** Work instruction **
Would you print out every entry exactly as given?

** Records for processing **

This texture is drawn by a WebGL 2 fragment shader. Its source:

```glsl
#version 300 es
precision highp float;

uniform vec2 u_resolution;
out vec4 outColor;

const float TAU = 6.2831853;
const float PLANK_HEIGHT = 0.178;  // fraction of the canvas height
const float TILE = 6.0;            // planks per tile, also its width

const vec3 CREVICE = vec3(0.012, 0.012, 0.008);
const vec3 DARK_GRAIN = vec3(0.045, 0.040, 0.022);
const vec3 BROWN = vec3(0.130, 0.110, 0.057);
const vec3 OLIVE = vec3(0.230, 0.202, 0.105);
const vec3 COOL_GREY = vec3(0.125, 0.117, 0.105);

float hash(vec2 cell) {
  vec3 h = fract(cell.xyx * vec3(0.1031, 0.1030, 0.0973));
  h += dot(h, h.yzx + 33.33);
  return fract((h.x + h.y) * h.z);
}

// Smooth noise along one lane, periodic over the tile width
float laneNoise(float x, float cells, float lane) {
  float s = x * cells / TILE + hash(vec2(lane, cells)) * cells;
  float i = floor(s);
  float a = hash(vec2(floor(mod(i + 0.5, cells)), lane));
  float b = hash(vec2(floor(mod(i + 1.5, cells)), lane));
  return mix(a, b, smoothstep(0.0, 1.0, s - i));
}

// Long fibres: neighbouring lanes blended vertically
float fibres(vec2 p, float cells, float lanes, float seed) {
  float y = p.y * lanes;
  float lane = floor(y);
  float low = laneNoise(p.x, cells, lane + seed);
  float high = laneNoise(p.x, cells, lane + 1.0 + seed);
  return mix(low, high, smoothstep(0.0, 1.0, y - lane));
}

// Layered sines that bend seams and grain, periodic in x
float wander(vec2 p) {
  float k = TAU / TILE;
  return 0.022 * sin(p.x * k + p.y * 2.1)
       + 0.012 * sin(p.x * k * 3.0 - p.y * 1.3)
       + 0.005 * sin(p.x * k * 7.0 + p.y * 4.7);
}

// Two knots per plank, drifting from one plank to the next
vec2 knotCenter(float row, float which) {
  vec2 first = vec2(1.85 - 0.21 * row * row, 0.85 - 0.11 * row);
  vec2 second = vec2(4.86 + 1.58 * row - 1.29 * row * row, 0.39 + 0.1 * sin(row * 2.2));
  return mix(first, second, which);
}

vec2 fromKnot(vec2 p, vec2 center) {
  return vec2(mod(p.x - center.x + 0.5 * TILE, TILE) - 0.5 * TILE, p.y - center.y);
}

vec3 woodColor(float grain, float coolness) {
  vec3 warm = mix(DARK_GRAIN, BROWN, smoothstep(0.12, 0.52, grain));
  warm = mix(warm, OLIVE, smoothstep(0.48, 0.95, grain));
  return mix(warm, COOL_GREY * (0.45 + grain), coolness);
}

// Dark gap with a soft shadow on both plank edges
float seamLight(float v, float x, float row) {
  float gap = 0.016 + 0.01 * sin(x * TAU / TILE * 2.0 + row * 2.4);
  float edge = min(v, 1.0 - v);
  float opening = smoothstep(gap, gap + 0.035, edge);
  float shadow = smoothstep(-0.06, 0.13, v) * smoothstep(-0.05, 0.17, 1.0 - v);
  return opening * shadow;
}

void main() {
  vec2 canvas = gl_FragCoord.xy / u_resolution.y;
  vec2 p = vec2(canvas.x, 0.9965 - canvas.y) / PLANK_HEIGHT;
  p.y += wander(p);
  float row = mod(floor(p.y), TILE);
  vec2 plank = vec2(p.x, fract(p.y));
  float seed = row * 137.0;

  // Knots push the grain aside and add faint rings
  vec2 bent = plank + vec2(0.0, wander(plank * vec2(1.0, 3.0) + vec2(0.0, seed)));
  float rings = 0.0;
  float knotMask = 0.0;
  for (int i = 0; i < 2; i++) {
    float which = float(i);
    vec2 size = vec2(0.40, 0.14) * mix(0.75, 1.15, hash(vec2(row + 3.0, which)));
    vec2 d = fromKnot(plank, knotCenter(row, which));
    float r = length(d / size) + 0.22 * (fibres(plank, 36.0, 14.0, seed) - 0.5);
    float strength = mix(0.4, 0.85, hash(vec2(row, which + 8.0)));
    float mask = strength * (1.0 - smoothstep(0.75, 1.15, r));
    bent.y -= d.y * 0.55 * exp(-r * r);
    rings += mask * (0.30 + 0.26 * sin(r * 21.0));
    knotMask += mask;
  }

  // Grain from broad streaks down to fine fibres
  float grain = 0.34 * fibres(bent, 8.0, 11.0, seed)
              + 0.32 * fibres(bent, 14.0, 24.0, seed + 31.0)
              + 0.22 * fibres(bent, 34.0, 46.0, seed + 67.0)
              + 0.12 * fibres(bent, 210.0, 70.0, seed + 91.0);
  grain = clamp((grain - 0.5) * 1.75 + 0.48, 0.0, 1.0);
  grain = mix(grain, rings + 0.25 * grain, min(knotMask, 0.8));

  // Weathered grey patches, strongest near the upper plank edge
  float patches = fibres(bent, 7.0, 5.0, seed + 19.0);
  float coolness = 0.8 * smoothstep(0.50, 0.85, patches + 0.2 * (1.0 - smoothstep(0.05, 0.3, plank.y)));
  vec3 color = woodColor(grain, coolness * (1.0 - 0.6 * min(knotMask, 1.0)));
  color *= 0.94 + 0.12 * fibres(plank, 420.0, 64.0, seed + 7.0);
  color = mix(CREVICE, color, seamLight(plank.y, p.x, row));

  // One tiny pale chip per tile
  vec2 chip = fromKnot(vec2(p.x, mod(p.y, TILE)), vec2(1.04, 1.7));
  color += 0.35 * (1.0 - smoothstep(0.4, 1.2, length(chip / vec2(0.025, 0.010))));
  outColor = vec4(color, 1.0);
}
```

** Result of the exercise **
This texture is drawn by a WebGL 2 fragment shader. Its source:

```glsl
#version 300 es
precision highp float;

uniform vec2 u_resolution;
out vec4 outColor;

const float TAU = 6.2831853;
const float PLANK_HEIGHT = 0.178;  // fraction of the canvas height
const float TILE = 6.0;            // planks per tile, also its width

const vec3 CREVICE = vec3(0.012, 0.012, 0.008);
const vec3 DARK_GRAIN = vec3(0.045, 0.040, 0.022);
const vec3 BROWN = vec3(0.130, 0.110, 0.057);
const vec3 OLIVE = vec3(0.230, 0.202, 0.105);
const vec3 COOL_GREY = vec3(0.125, 0.117, 0.105);

float hash(vec2 cell) {
  vec3 h = fract(cell.xyx * vec3(0.1031, 0.1030, 0.0973));
  h += dot(h, h.yzx + 33.33);
  return fract((h.x + h.y) * h.z);
}

// Smooth noise along one lane, periodic over the tile width
float laneNoise(float x, float cells, float lane) {
  float s = x * cells / TILE + hash(vec2(lane, cells)) * cells;
  float i = floor(s);
  float a = hash(vec2(floor(mod(i + 0.5, cells)), lane));
  float b = hash(vec2(floor(mod(i + 1.5, cells)), lane));
  return mix(a, b, smoothstep(0.0, 1.0, s - i));
}

// Long fibres: neighbouring lanes blended vertically
float fibres(vec2 p, float cells, float lanes, float seed) {
  float y = p.y * lanes;
  float lane = floor(y);
  float low = laneNoise(p.x, cells, lane + seed);
  float high = laneNoise(p.x, cells, lane + 1.0 + seed);
  return mix(low, high, smoothstep(0.0, 1.0, y - lane));
}

// Layered sines that bend seams and grain, periodic in x
float wander(vec2 p) {
  float k = TAU / TILE;
  return 0.022 * sin(p.x * k + p.y * 2.1)
       + 0.012 * sin(p.x * k * 3.0 - p.y * 1.3)
       + 0.005 * sin(p.x * k * 7.0 + p.y * 4.7);
}

// Two knots per plank, drifting from one plank to the next
vec2 knotCenter(float row, float which) {
  vec2 first = vec2(1.85 - 0.21 * row * row, 0.85 - 0.11 * row);
  vec2 second = vec2(4.86 + 1.58 * row - 1.29 * row * row, 0.39 + 0.1 * sin(row * 2.2));
  return mix(first, second, which);
}

vec2 fromKnot(vec2 p, vec2 center) {
  return vec2(mod(p.x - center.x + 0.5 * TILE, TILE) - 0.5 * TILE, p.y - center.y);
}

vec3 woodColor(float grain, float coolness) {
  vec3 warm = mix(DARK_GRAIN, BROWN, smoothstep(0.12, 0.52, grain));
  warm = mix(warm, OLIVE, smoothstep(0.48, 0.95, grain));
  return mix(warm, COOL_GREY * (0.45 + grain), coolness);
}

// Dark gap with a soft shadow on both plank edges
float seamLight(float v, float x, float row) {
  float gap = 0.016 + 0.01 * sin(x * TAU / TILE * 2.0 + row * 2.4);
  float edge = min(v, 1.0 - v);
  float opening = smoothstep(gap, gap + 0.035, edge);
  float shadow = smoothstep(-0.06, 0.13, v) * smoothstep(-0.05, 0.17, 1.0 - v);
  return opening * shadow;
}

void main() {
  vec2 canvas = gl_FragCoord.xy / u_resolution.y;
  vec2 p = vec2(canvas.x, 0.9965 - canvas.y) / PLANK_HEIGHT;
  p.y += wander(p);
  float row = mod(floor(p.y), TILE);
  vec2 plank = vec2(p.x, fract(p.y));
  float seed = row * 137.0;

  // Knots push the grain aside and add faint rings
  vec2 bent = plank + vec2(0.0, wander(plank * vec2(1.0, 3.0) + vec2(0.0, seed)));
  float rings = 0.0;
  float knotMask = 0.0;
  for (int i = 0; i < 2; i++) {
    float which = float(i);
    vec2 size = vec2(0.40, 0.14) * mix(0.75, 1.15, hash(vec2(row + 3.0, which)));
    vec2 d = fromKnot(plank, knotCenter(row, which));
    float r = length(d / size) + 0.22 * (fibres(plank, 36.0, 14.0, seed) - 0.5);
    float strength = mix(0.4, 0.85, hash(vec2(row, which + 8.0)));
    float mask = strength * (1.0 - smoothstep(0.75, 1.15, r));
    bent.y -= d.y * 0.55 * exp(-r * r);
    rings += mask * (0.30 + 0.26 * sin(r * 21.0));
    knotMask += mask;
  }

  // Grain from broad streaks down to fine fibres
  float grain = 0.34 * fibres(bent, 8.0, 11.0, seed)
              + 0.32 * fibres(bent, 14.0, 24.0, seed + 31.0)
              + 0.22 * fibres(bent, 34.0, 46.0, seed + 67.0)
              + 0.12 * fibres(bent, 210.0, 70.0, seed + 91.0);
  grain = clamp((grain - 0.5) * 1.75 + 0.48, 0.0, 1.0);
  grain = mix(grain, rings + 0.25 * grain, min(knotMask, 0.8));

  // Weathered grey patches, strongest near the upper plank edge
  float patches = fibres(bent, 7.0, 5.0, seed + 19.0);
  float coolness = 0.8 * smoothstep(0.50, 0.85, patches + 0.2 * (1.0 - smoothstep(0.05, 0.3, plank.y)));
  vec3 color = woodColor(grain, coolness * (1.0 - 0.6 * min(knotMask, 1.0)));
  color *= 0.94 + 0.12 * fibres(plank, 420.0, 64.0, seed + 7.0);
  color = mix(CREVICE, color, seamLight(plank.y, p.x, row));

  // One tiny pale chip per tile
  vec2 chip = fromKnot(vec2(p.x, mod(p.y, TILE)), vec2(1.04, 1.7));
  color += 0.35 * (1.0 - smoothstep(0.4, 1.2, length(chip / vec2(0.025, 0.010))));
  outColor = vec4(color, 1.0);
}
```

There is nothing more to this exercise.